USF condemns all acts of racism including artifacts and weapons that express the legacy of hatred, violence, and racism. The placement of a noose on a balcony in Loyola Village, which is part of the university campus, is egregious and not acceptable.  Given the climate of racial violence and assault against Black-identified people in the United States, we stand in solidarity with them in condemning this act and carefully investigating the circumstances and individuals involved.  

A single act of intolerance or hate can erode our sense of community. We must all take responsibility for speaking out against hatred and prejudice and for helping to prevent such occurrences. If you witness or hear about an incident on campus, we encourage you to take action.

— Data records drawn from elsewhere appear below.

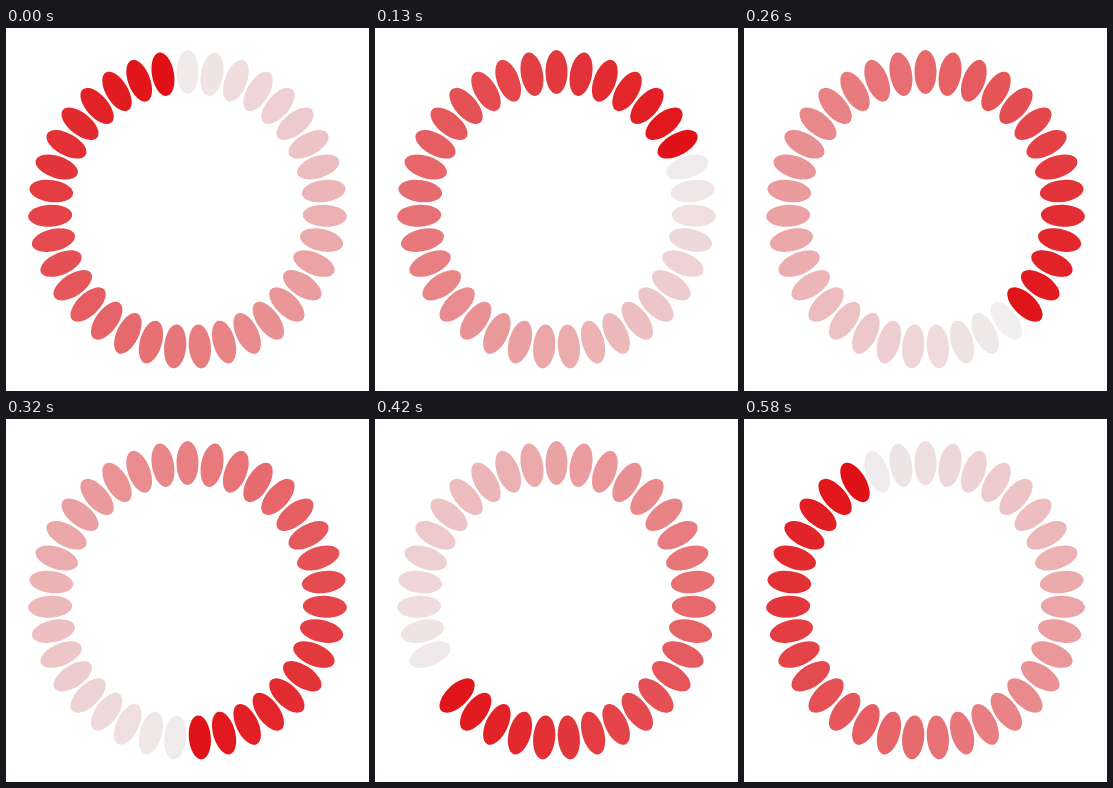
Write an HTML page with a canvas that moves like this. It is 363 px wide and 363 px high and loops after 620 ms.

```html
<!DOCTYPE html>
<html lang="en">
<head>
<meta charset="utf-8">
<title>Loading ring</title>
<style>
  html, body { margin: 0; width: 100%; height: 100%; overflow: hidden; background: #fff; }
  canvas { display: block; }
</style>
</head>
<body>
<canvas id="stage" width="363" height="363"></canvas>
<script>
const ctx = document.getElementById('stage').getContext('2d');
const SIZE = 363, LOOP = 620, STEPS = 19, PETALS = 35, RING = 137.5;
const PALE = [240, 240, 241], RED = [224, 16, 21];

// Steps last 32.4 ms, with their starts rounded to 10 ms.
function stepAt(ms) {
  const tick = Math.floor((ms % LOOP) / 10) * 10;
  return Math.floor((tick + 5) / 32.4);
}

function petalColor(age) {
  if (age < 0.1) return '#fff'; // blank for an instant before turning red
  const mix = PALE.map((c, k) => Math.round(c + (RED[k] - c) * age / PETALS));
  return `rgb(${mix})`;
}

function draw(ms) {
  const shift = stepAt(ms) * PETALS / STEPS;
  ctx.fillStyle = '#fff';
  ctx.fillRect(0, 0, SIZE, SIZE);
  for (let i = 0; i < PETALS; i++) {
    let age = i + 1 - shift;
    if (age <= 0) age += PETALS;
    ctx.save();
    ctx.translate(SIZE / 2, SIZE / 2);
    ctx.rotate(i * 2 * Math.PI / PETALS);
    ctx.beginPath();
    ctx.ellipse(0, -RING, 11, 22, 0, 0, 2 * Math.PI);
    ctx.fillStyle = petalColor(age);
    ctx.fill();
    ctx.restore();
  }
}

const start = performance.now();
function tick() {
  draw(performance.now() - start);
  requestAnimationFrame(tick);
}
tick();
</script>
</body>
</html>
```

We want to remind you of the Bias Education and Resource Team (BERT), composed of staff and faculty who work to gather information about bias incidents and to support those individuals who have witnessed, or themselves been a target of, an act of bias. Reporting to BERT can take place anonymously, and we also encourage those who want personal support in response to their report to include their names so that we might assist them further. BERT aims to provide space for affected individuals and communities to have their voices heard and opportunities for education to mitigate similar occurrences in the future. Your reports and concerns will be addressed promptly.

Any USF student or community member who observes or is a victim of an act of bias, intolerance, or hate can report the incident by filing a report with BERT. You can also contact the Department of Public Safety (24 hours a day, seven days a week) at (415) 422-4201 or the Dean of Students at (415) 422-5330 or via email.  

For students: You are encouraged to review general information on addressing acts of intolerance in the USF Student Code of Conduct.

For all members of the USF community: If you find you need assistance in the wake of this or other incidents, we remind you of the following resources, in addition to BERT:

  • Counseling and Psychological Services (CAPS) is available to students if you would like to discuss how you are feeling with a professional therapist. Please call (415) 422-6352 during normal business hours to make an appointment.
  • Students can also contact ProtoCall, our after hours support and consultation line. You can speak live to an on-call counselor by calling (415) 422-6352 and pressing option #2. Counselors are available from 5 p.m. to 8 a.m (PT) Monday through Friday and 24 hours a day on weekends.
  • University Ministry support services are available to all community members and can be reached at (415) 422-4463 or um@usfca.edu.
  • Faculty and staff members can contact CONCERN, the university’s employee assistance program, at (800) 344-4222.

Please join us in standing against injustice and hate, and in supporting all members of our diverse, inclusive, beloved community. It is important that all our students, faculty, and staff experience the unwavering support of the USF community.


Paul J. Fitzgerald, S.J.

Mary Wardell-Ghirarduzzi
Vice Provost, Diversity Engagement and Community Outreach